1. BillyxRansom

    BillyxRansom Active Member

    Jun 3, 2008
    Likes Received:

    Description will forever evade me, I fear

    Discussion in 'Descriptive Development' started by BillyxRansom, May 22, 2012.

    I get that visualization and accuracy are some of the most important aspects in description, which, in turn, is one of the most important aspects of writing:


    Practice is the most obvious answer that immediately comes to mind, but what good is it if I'm practicing the wrong way? What is the right way? Same with reading, what good is it if I'm not grasping how to do it by reading? How do I know what to take from the reading I do for the purposes of getting a sense of the right way to do this?

    I'm so lost, and have been for years.. *smh*
  2. Cogito

    Cogito Former Mod, Retired Supporter Contributor

    May 19, 2007
    Likes Received:
    Massachusetts, USA
    I wouldn't say description is one of the most important aspects of writing. Yes, vivid, crisp description can be very powerful, but there are far more important elements. The ability to modulate tension is more important. So is creating and developing characters the reader cares about.

    But ther must be writers whose skill with description you envy. Study how they do it. Find descriptions that work particularly well, and dissect them thoroughly.

    Much of it will come down to a mastery of vocabulary. It need not ne a huge vocabulary, but every word must be spot on. Never use an adverb where an adjective will convey the same sense, and never use an adjective where the right verb will nail it. The right noun is important, but the precise verb reigns supreme.

    And never pound a descriptive point to death. You don't have to use "freezing", "icy". "frigid", and "arctic" to describe the wind conditions, choose the one that says it best.
  3. Mckk

    Mckk Member Supporter Contributor

    Dec 30, 2010
    Likes Received:
    When you're out and about, think of how you'd describe the situation you're in now, the cafe you're in, the forest around you, etc. Think of all the words that could fit for everything that you see, use words that you resonate with.
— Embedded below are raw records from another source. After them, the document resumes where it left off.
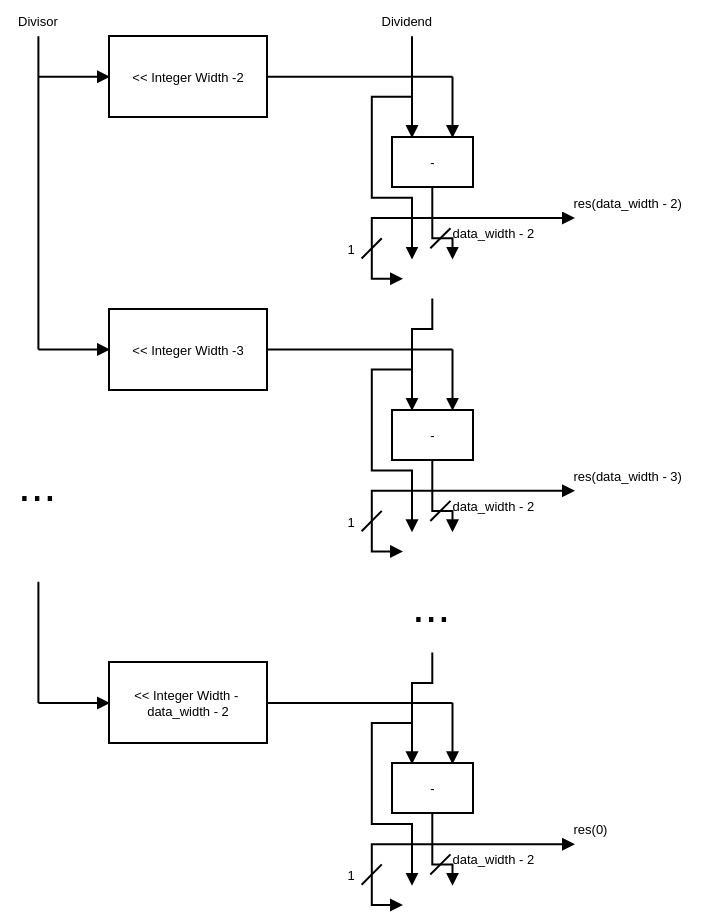
<!DOCTYPE html>
<html lang="en">
<head>
<meta charset="utf-8">
<title>Divider block diagram</title>
<style>
  :root { --ink: #000; --paper: #fff; }
  * { box-sizing: border-box; }
  html, body { margin: 0; }
  body { background: var(--paper); color: var(--ink); }
  .diagram {
    position: relative; width: 704px; height: 924px; overflow: hidden;
    background: var(--paper);
    font: 13px/16px "Liberation Sans", Arial, sans-serif;
  }
  .wires { position: absolute; inset: 0; fill: none; stroke: var(--ink); stroke-width: 2; }
  .arrowhead { fill: var(--ink); stroke: none; }
  .stage { position: absolute; left: 0; top: var(--y); width: 704px; height: 298px; }
  .block {
    position: absolute; display: flex; align-items: center; justify-content: center;
    border: 2px solid var(--ink); background: var(--paper); text-align: center;
  }
  .shift { left: 108px; top: 35px; width: 160px; height: 83px; padding-top: 2px; }
  .subtract { left: 391px; top: 136px; width: 83px; height: 52px; padding-top: 2px; }
  .label { position: absolute; white-space: nowrap; }
  .divisor { left: 18px; top: 14px; }
  .dividend { left: 381.5px; top: 14px; }
  .result { left: 573.5px; top: 196px; }
  .bus-width { left: 452.5px; top: 226px; }
  .sign-bit { left: 347.5px; top: 242px; }
  .ellipsis { position: absolute; font-size: 46px; line-height: 46px; }
  .ellipsis-divisor { left: 18px; top: 462px; }
  .ellipsis-stages { left: 412px; top: 583px; }
</style>
</head>
<body>
<main class="diagram">
  <svg class="wires" width="704" height="924" viewBox="0 0 704 924" aria-hidden="true">
    <defs>
      <marker id="arrow" markerUnits="userSpaceOnUse" markerWidth="14" markerHeight="14" refX="8" refY="6.5" orient="auto">
        <polygon class="arrowhead" points="0,0 13,6.5 0,13"/>
      </marker>
      <g id="stage-wires">
        <path d="M38.4 76.7H105" marker-end="url(#arrow)"/>
        <path d="M267 76.7H452.5"/>
        <path d="M452.5 76.7V133" marker-end="url(#arrow)"/>
        <path d="M412 76.7V133" marker-end="url(#arrow)"/>
        <path d="M412 96.8H371.8V197.8H412V254.5" marker-end="url(#arrow)"/>
        <path d="M432.3 187V238.2H452.5V254.5" marker-end="url(#arrow)"/>
        <path d="M432.3 218H570" marker-end="url(#arrow)"/>
        <path d="M432.3 218H371.8V278.7H398" marker-end="url(#arrow)"/>
        <path d="M361.6 258.5L381.8 238.2M430.3 248.3L450.5 228.2"/>
      </g>
      <path id="remainder-in" d="M432.3 25.8V56.2H412V77"/>
    </defs>
    <path d="M38.4 36.3V349.4M38.4 581.8V703"/>
    <path d="M412 36.3V77"/>
    <use href="#stage-wires"/>
    <use href="#stage-wires" y="272.7"/>
    <use href="#remainder-in" y="272.7"/>
    <use href="#stage-wires" y="626.2"/>
    <use href="#remainder-in" y="626.7"/>
  </svg>

  <span class="label divisor">Divisor</span>
  <span class="label dividend">Dividend</span>

  <section class="stage" style="--y: 0px">
    <div class="block shift">&lt;&lt; Integer Width -2</div>
    <div class="block subtract">-</div>
    <span class="label result">res(data_width - 2)</span>
    <span class="label bus-width">data_width - 2</span>
    <span class="label sign-bit">1</span>
  </section>

  <section class="stage" style="--y: 273px">
    <div class="block shift">&lt;&lt; Integer Width -3</div>
    <div class="block subtract">-</div>
    <span class="label result">res(data_width - 3)</span>
    <span class="label bus-width">data_width - 2</span>
    <span class="label sign-bit">1</span>
  </section>

  <span class="ellipsis ellipsis-divisor">...</span>
  <span class="ellipsis ellipsis-stages">...</span>

  <section class="stage" style="--y: 626px">
    <div class="block shift">&lt;&lt; Integer Width -&nbsp;<br>data_width - 2</div>
    <div class="block subtract">-</div>
    <span class="label result">res(0)</span>
    <span class="label bus-width">data_width - 2</span>
    <span class="label sign-bit">1</span>
  </section>
</main>
</body>
</html>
And when you get round to writing your own work, you'll know how to make it all fit :)

    Also, use character reactions to show how the surroundings are like, as opposed to describing the scene to death.
  4. minstrel

    minstrel Leader of the Insquirrelgency Supporter Contributor

    Jul 11, 2010
    Likes Received:
    Near Sedro Woolley, Washington
    I agree that description isn't all that important. You don't have to overdo it; in fact, if you do, you'll really bore the reader.

    Try this: Take your favorite novel and scan through it to find descriptive passages you really admire. Then, copy out those passages yourself, preferably in longhand in a notebook. That will force you to think about each word in the passages. Examine the passages in detail - what verbs, adjectives, and adverbs did the author use? What kind of imagery, metaphor, simile? If it's a great piece of description, you won't find cliches. The imagery will be fresh, unfamiliar, and therefore startlingly vivid.

    You will also likely find that the author did not really write as much description as you thought he did when you first read the book. He depended on you to use your own imagination to fill in the blanks, and, like any good reader, you did, without even being consciously aware that you did. As I've said before, the writer's most important tool is the reader's imagination.

    Forget about trying to force the reader to see the scene exactly as you see it. That will never happen. Instead, use just enough well-written description to trick your reader into imagining a vivid scene himself.

    One more thing: Use imagery that fits into your setting. If you're writing about a pistol duel fought between rivals in eighteenth-century France, don't say something like "Francois's shot missed, but Pierre fired with laser-like accuracy." There were no lasers in eighteenth-century France, so the image is inappropriate.

Share This Page

  1. This site uses cookies to help personalise content, tailor your experience and to keep you logged in if you register.
    By continuing to use this site, you are consenting to our use of cookies.
    Dismiss Notice